◆ WHAT IS NEEDED: Word for word, copy out every line of the records, omitting each picture.

◆ PROVIDED MATERIAL:

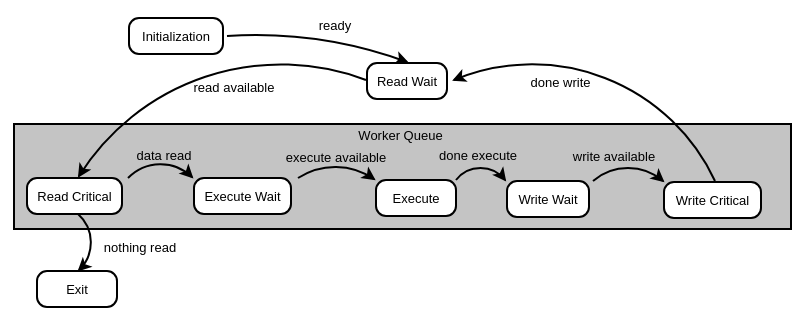
<!DOCTYPE html>
<html lang="en">
<head>
<meta charset="utf-8">
<title>Worker queue state diagram</title>
<style>
:root { --ink: #000; --paper: #fff; --queue: #c4c4c4; }
* { box-sizing: border-box; }
body { margin: 0; background: var(--paper); overflow: hidden; }
.diagram {
  position: relative; width: 804px; height: 324px; overflow: hidden;
  background: var(--paper); color: var(--ink);
  font: 13px/16px "Liberation Sans", Arial, sans-serif;
}
.queue {
  position: absolute; left: 13px; top: 123px; width: 779px; height: 107px;
  background: var(--queue); border: 2px solid var(--ink);
}
.transitions { position: absolute; inset: 0; fill: none; stroke: var(--ink); stroke-width: 2; }
.arrowhead { fill: var(--ink); stroke: none; }
.state {
  position: absolute; left: var(--x); top: var(--y); width: var(--w); height: 38px;
  display: flex; align-items: center; justify-content: center; padding-top: 2px;
  background: var(--paper); border: 2px solid var(--ink); border-radius: 11px; white-space: nowrap;
}
.label {
  position: absolute; left: var(--x); top: var(--y);
  transform: translate(-50%, -50%); white-space: nowrap;
}
</style>
</head>
<body>
<main class="diagram">
  <section class="queue" aria-label="Worker Queue"></section>

  <svg class="transitions" width="804" height="324" viewBox="0 0 804 324" aria-hidden="true">
    <defs>
      <marker id="arrow" markerUnits="userSpaceOnUse" markerWidth="16" markerHeight="16" refX="13" refY="8" orient="auto">
        <path class="arrowhead" d="M15 8 L1 15 L4.5 8 L1 1 Z"/>
      </marker>
    </defs>
    <g marker-end="url(#arrow)">
      <path marker-end="url(#arrow)" d="M227 36 Q320 30 407 62"/>
      <path marker-end="url(#arrow)" d="M366 80 A239 239 0 0 0 79 176"/>
      <path marker-end="url(#arrow)" d="M715 181 A202 202 0 0 0 454 80"/>
      <path marker-end="url(#arrow)" d="M128 178 A45 45 0 0 1 192 177"/>
      <path marker-end="url(#arrow)" d="M298 178 A68 68 0 0 1 374 179"/>
      <path marker-end="url(#arrow)" d="M456 180 A31 31 0 0 1 505 180"/>
      <path marker-end="url(#arrow)" d="M593 181 A54 54 0 0 1 663 181"/>
      <path marker-end="url(#arrow)" d="M78 214 A38 38 0 0 1 79 270"/>
    </g>
  </svg>

  <div class="state" style="--x:128px;--y:17px;--w:96px">Initialization</div>
  <div class="state" style="--x:366px;--y:62px;--w:82px">Read Wait</div>
  <div class="state" style="--x:26px;--y:177px;--w:97px">Read Critical</div>
  <div class="state" style="--x:193px;--y:177px;--w:99px">Execute Wait</div>
  <div class="state" style="--x:375px;--y:179px;--w:82px">Execute</div>
  <div class="state" style="--x:506px;--y:180px;--w:84px">Write Wait</div>
  <div class="state" style="--x:663px;--y:181px;--w:99px">Write Critical</div>
  <div class="state" style="--x:36px;--y:270px;--w:82px">Exit</div>

  <div class="label" style="--x:400.5px;--y:136px">Worker Queue</div>
  <div class="label" style="--x:335px;--y:26px">ready</div>
  <div class="label" style="--x:234px;--y:88px">read available</div>
  <div class="label" style="--x:560.5px;--y:83px">done write</div>
  <div class="label" style="--x:164px;--y:156px">data read</div>
  <div class="label" style="--x:336px;--y:158px">execute available</div>
  <div class="label" style="--x:478px;--y:156px">done execute</div>
  <div class="label" style="--x:614px;--y:157px">write available</div>
  <div class="label" style="--x:140px;--y:248px">nothing read</div>
</main>
</body>
</html>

◆ WORKED SOLUTION:
<!DOCTYPE html>
<html lang="en">
<head>
<meta charset="utf-8">
<title>Worker queue state diagram</title>
<style>
:root { --ink: #000; --paper: #fff; --queue: #c4c4c4; }
* { box-sizing: border-box; }
body { margin: 0; background: var(--paper); overflow: hidden; }
.diagram {
  position: relative; width: 804px; height: 324px; overflow: hidden;
  background: var(--paper); color: var(--ink);
  font: 13px/16px "Liberation Sans", Arial, sans-serif;
}
.queue {
  position: absolute; left: 13px; top: 123px; width: 779px; height: 107px;
  background: var(--queue); border: 2px solid var(--ink);
}
.transitions { position: absolute; inset: 0; fill: none; stroke: var(--ink); stroke-width: 2; }
.arrowhead { fill: var(--ink); stroke: none; }
.state {
  position: absolute; left: var(--x); top: var(--y); width: var(--w); height: 38px;
  display: flex; align-items: center; justify-content: center; padding-top: 2px;
  background: var(--paper); border: 2px solid var(--ink); border-radius: 11px; white-space: nowrap;
}
.label {
  position: absolute; left: var(--x); top: var(--y);
  transform: translate(-50%, -50%); white-space: nowrap;
}
</style>
</head>
<body>
<main class="diagram">
  <section class="queue" aria-label="Worker Queue"></section>

  <svg class="transitions" width="804" height="324" viewBox="0 0 804 324" aria-hidden="true">
    <defs>
      <marker id="arrow" markerUnits="userSpaceOnUse" markerWidth="16" markerHeight="16" refX="13" refY="8" orient="auto">
        <path class="arrowhead" d="M15 8 L1 15 L4.5 8 L1 1 Z"/>
      </marker>
    </defs>
    <g marker-end="url(#arrow)">
      <path marker-end="url(#arrow)" d="M227 36 Q320 30 407 62"/>
      <path marker-end="url(#arrow)" d="M366 80 A239 239 0 0 0 79 176"/>
      <path marker-end="url(#arrow)" d="M715 181 A202 202 0 0 0 454 80"/>
      <path marker-end="url(#arrow)" d="M128 178 A45 45 0 0 1 192 177"/>
      <path marker-end="url(#arrow)" d="M298 178 A68 68 0 0 1 374 179"/>
      <path marker-end="url(#arrow)" d="M456 180 A31 31 0 0 1 505 180"/>
      <path marker-end="url(#arrow)" d="M593 181 A54 54 0 0 1 663 181"/>
      <path marker-end="url(#arrow)" d="M78 214 A38 38 0 0 1 79 270"/>
    </g>
  </svg>

  <div class="state" style="--x:128px;--y:17px;--w:96px">Initialization</div>
  <div class="state" style="--x:366px;--y:62px;--w:82px">Read Wait</div>
  <div class="state" style="--x:26px;--y:177px;--w:97px">Read Critical</div>
  <div class="state" style="--x:193px;--y:177px;--w:99px">Execute Wait</div>
  <div class="state" style="--x:375px;--y:179px;--w:82px">Execute</div>
  <div class="state" style="--x:506px;--y:180px;--w:84px">Write Wait</div>
  <div class="state" style="--x:663px;--y:181px;--w:99px">Write Critical</div>
  <div class="state" style="--x:36px;--y:270px;--w:82px">Exit</div>

  <div class="label" style="--x:400.5px;--y:136px">Worker Queue</div>
  <div class="label" style="--x:335px;--y:26px">ready</div>
  <div class="label" style="--x:234px;--y:88px">read available</div>
  <div class="label" style="--x:560.5px;--y:83px">done write</div>
  <div class="label" style="--x:164px;--y:156px">data read</div>
  <div class="label" style="--x:336px;--y:158px">execute available</div>
  <div class="label" style="--x:478px;--y:156px">done execute</div>
  <div class="label" style="--x:614px;--y:157px">write available</div>
  <div class="label" style="--x:140px;--y:248px">nothing read</div>
</main>
</body>
</html>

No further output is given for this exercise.